The timing of the meeting was well planned to impress on the participants the importance of solidarity actions, particularly before the Oct. 15 elections for governors of the 23 Venezuelan States. The Bolivarian Revolution and Chavismo have a reason to celebrate a great victory with 18 governorships in the hands of the government party in those elections.
However, the greatest winner of the elections of October 15 was socialism and the anti-imperialist spirit dominant in Venezuela. It is precisely that spirit that we witnessed in Caracas. In fact, this was the underlying thread of the meeting. Together with self-determination and sovereignty, Venezuelans, as well as international delegates, expressed openly socialist, anti-capitalist and anti-imperialist sentiments.
Former foreign minister and current president of the National Constituent Assembly, Delcy Rodriguez, said that the US Empire was a serious threat to international security. “We have a right to have the political and economic model we want.” She also stated, “Capitalism is without a doubt a system that creates wars, inequality and poverty. Capitalism cannot give benefits or happiness.”
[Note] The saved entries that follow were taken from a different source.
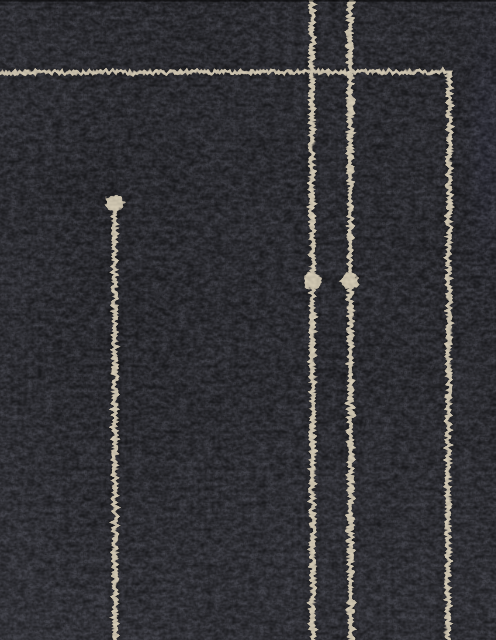
Write a WebGL 1 fragment shader that draws this texture.

```glsl
precision highp float;

uniform vec2 u_resolution;

vec2 hashGradient(vec2 cell) {
  float angle = 6.2832 * fract(sin(dot(cell, vec2(127.1, 311.7))) * 43758.55);
  return vec2(cos(angle), sin(angle));
}

float gradientNoise(vec2 p) {
  vec2 cell = floor(p);
  vec2 f = fract(p);
  vec2 blend = f * f * f * (f * (f * 6.0 - 15.0) + 10.0);
  float a = dot(hashGradient(cell), f);
  float b = dot(hashGradient(cell + vec2(1.0, 0.0)), f - vec2(1.0, 0.0));
  float c = dot(hashGradient(cell + vec2(0.0, 1.0)), f - vec2(0.0, 1.0));
  float d = dot(hashGradient(cell + 1.0), f - 1.0);
  return mix(mix(a, b, blend.x), mix(c, d, blend.x), blend.y);
}

float fractalNoise(vec2 p) {
  float sum = 0.0;
  float weight = 1.0;
  for (int i = 0; i < 3; i++) {
    sum += weight * gradientNoise(p);
    p = p * 2.03 + 17.3;
    weight *= 0.6;
  }
  return sum;
}

// Signed distance to a straight strand with square ends
float strand(vec2 p, vec2 start, vec2 end, float halfWidth) {
  vec2 along = end - start;
  float len = length(along);
  vec2 dir = along / len;
  vec2 q = p - 0.5 * (start + end);
  vec2 local = vec2(dot(q, dir), dot(q, vec2(-dir.y, dir.x)));
  vec2 d = abs(local) - vec2(0.5 * len, halfWidth);
  return length(max(d, 0.0)) + min(max(d.x, d.y), 0.0);
}

// Ragged offset: fine teeth plus a slow wander
float fray(vec2 p, vec2 toothScale, float amount) {
  return amount * (gradientNoise(p * toothScale)
    + 0.45 * gradientNoise(p * toothScale * 0.37 + 41.0));
}

// Small looped stitches on a loose grid
float stitchLoops(vec2 p, float count) {
  vec2 warp = vec2(gradientNoise(p * 60.0), gradientNoise(p * 60.0 + 9.0));
  vec2 q = p * count + 0.7 * warp;
  vec2 local = fract(q) - 0.5;
  float ring = abs(length(local) - 0.32);
  return 1.0 - smoothstep(0.06, 0.24, ring);
}

vec3 pileColor(vec2 p) {
  float broad = fractalNoise(p * vec2(3.0, 5.0) + 3.0);
  float rows = fractalNoise(p * vec2(16.0, 75.0));
  float clumps = gradientNoise(p * vec2(72.0, 125.0) + 5.0);
  float fibers = gradientNoise(p * vec2(185.0, 235.0) + 31.0);
  float curls = stitchLoops(p, 116.0);
  float tone = 0.168 + 0.012 * broad + 0.028 * rows + 0.075 * clumps + 0.075 * fibers;
  tone += 0.028 * (curls - 0.35) * smoothstep(-0.3, 0.25, clumps);
  tone += 0.018 * smoothstep(0.42, 0.05, p.y) + 0.01 * smoothstep(0.15, 0.0, p.x);
  tone = clamp(tone, 0.105, 0.265);
  return tone * vec3(0.98, 0.99, 1.11);
}

vec3 yarnColor(vec2 p, float depth) {
  float grain = gradientNoise(p * vec2(150.0, 190.0) + 70.0);
  vec3 cream = vec3(0.79, 0.755, 0.675) * (1.0 + 0.1 * grain);
  return mix(vec3(0.62, 0.59, 0.54), cream, smoothstep(0.0, 0.0022, depth));
}

void main() {
  vec2 p = gl_FragCoord.xy / u_resolution.y;
  float right = u_resolution.x / u_resolution.y;
  float pixel = 1.0 / u_resolution.y;

  // Tooth directions follow the strands they roughen
  vec2 sideways = p + vec2(fray(p, vec2(75.0, 215.0), 0.0075), 0.0);
  vec2 upright = p + vec2(0.0, fray(p, vec2(190.0, 75.0), 0.0065));
  vec2 knotted = p + vec2(fray(p, vec2(130.0, 190.0), 0.006), fray(p + 8.0, vec2(150.0), 0.005));

  // Upright strands and the corner frame
  float yarn = strand(sideways, vec2(0.180, -0.02), vec2(0.179, 0.682), 0.0044);
  yarn = min(yarn, strand(sideways, vec2(0.489, -0.02), vec2(0.487, 1.02), 0.0046));
  yarn = min(yarn, strand(sideways, vec2(0.548, -0.02), vec2(0.547, 1.02), 0.0044));
  yarn = min(yarn, strand(sideways, vec2(0.699, -0.02), vec2(0.703, 0.890), 0.0044));
  yarn = min(yarn, strand(upright, vec2(-0.02, 0.887), vec2(0.706, 0.888), 0.0036));

  // Round knots
  yarn = min(yarn, length(knotted - vec2(0.179, 0.682)) - 0.0142);
  yarn = min(yarn, length(knotted - vec2(0.488, 0.561)) - 0.0138);
  yarn = min(yarn, length(knotted - vec2(0.547, 0.561)) - 0.0138);

  // Dark pile with a faint violet sheen near the right edge
  vec3 color = pileColor(p);
  vec2 sheen = (p - vec2(right - 0.015, 0.77)) / vec2(0.025, 0.16);
  color += vec3(0.012, 0.012, 0.03) * exp(-dot(sheen, sheen));
  color *= 1.0 - 0.14 * exp(-max(yarn, 0.0) * 260.0);

  float cover = 1.0 - smoothstep(-0.6 * pixel, 0.6 * pixel, yarn);
  color = mix(color, yarnColor(p, -yarn), cover);

  // Thin dark trim along the top
  color *= mix(1.0, 0.45, smoothstep(0.9965, 0.9985, p.y));
  gl_FragColor = vec4(color, 1.0);
}
```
The renowned academic Sonia Gupta praised Venezuela for the “creation of a new value system and a new model of democracy” to replace the “worn out model” of the capitalist system.
The delegate for the Popular Front for Liberation of Palestine received a standing ovation when he said, referring to the imperialist United States government, “You can assassinate our families, destroy our homes, schools or perhaps all our towns, but you will never undermine our willingness to fight!:
In fact, I heard repeatedly the reference to “Bolivarian socialism”. There was never a formal definition of the term and I will not attempt to define it here. In context, I took that to be a proud affirmation of the revolutionary struggle that Chavismo has embarked on and is committed to continue.
Hugo Chavez referred to it as “socialism of the 21st century”, a renewed vision of classic socialism prevalent in the 20th century, and a projection into a new conception of a society where the people are the recipient of the social gains but at the same time they are the protagonists of the social organization.
Chávez himself said, “El socialismo es la democracia participativa y sobre todo la protagónica” (Socialism is participatory democracy and above all, protagonist [democracy]). This concept that views all Venezuelans as authors and builders of democracy is embedded in the preamble of the 1999 Constitution of Venezuela.
But perhaps Maduro’s statement, addressing a crowd of Venezuelans in front of the Presidential Office of Miraflores, following a large anti-imperialist march, contains the essence of what may still be a process under construction in the Venezuelan context. “Socialism is a patrimony that comes from the original people, from the history of Venezuelan fighters that struggled for freedom and continues rebelling to domination,” Maduro said.
All of us in the crowd cheered those words and his acknowledgement of the upcoming centenary celebration of the October Revolution. He also recognized Vladimir Lenin, leader of first socialist revolution.
Venezuela appears to be intent on building its own brand of socialism – Bolivarian socialism – with its own characteristics based on its past revolutions of independence and heroes, people’s aspirations and needs, defiance to the current colonial empire, and with a good doses of 20th century Marxism.
With that spirit in the air at the Caracas meeting, without doubt we proudly felt “We are all Venezuela”. I felt doubly proud as a Venezuelan and as a socialist.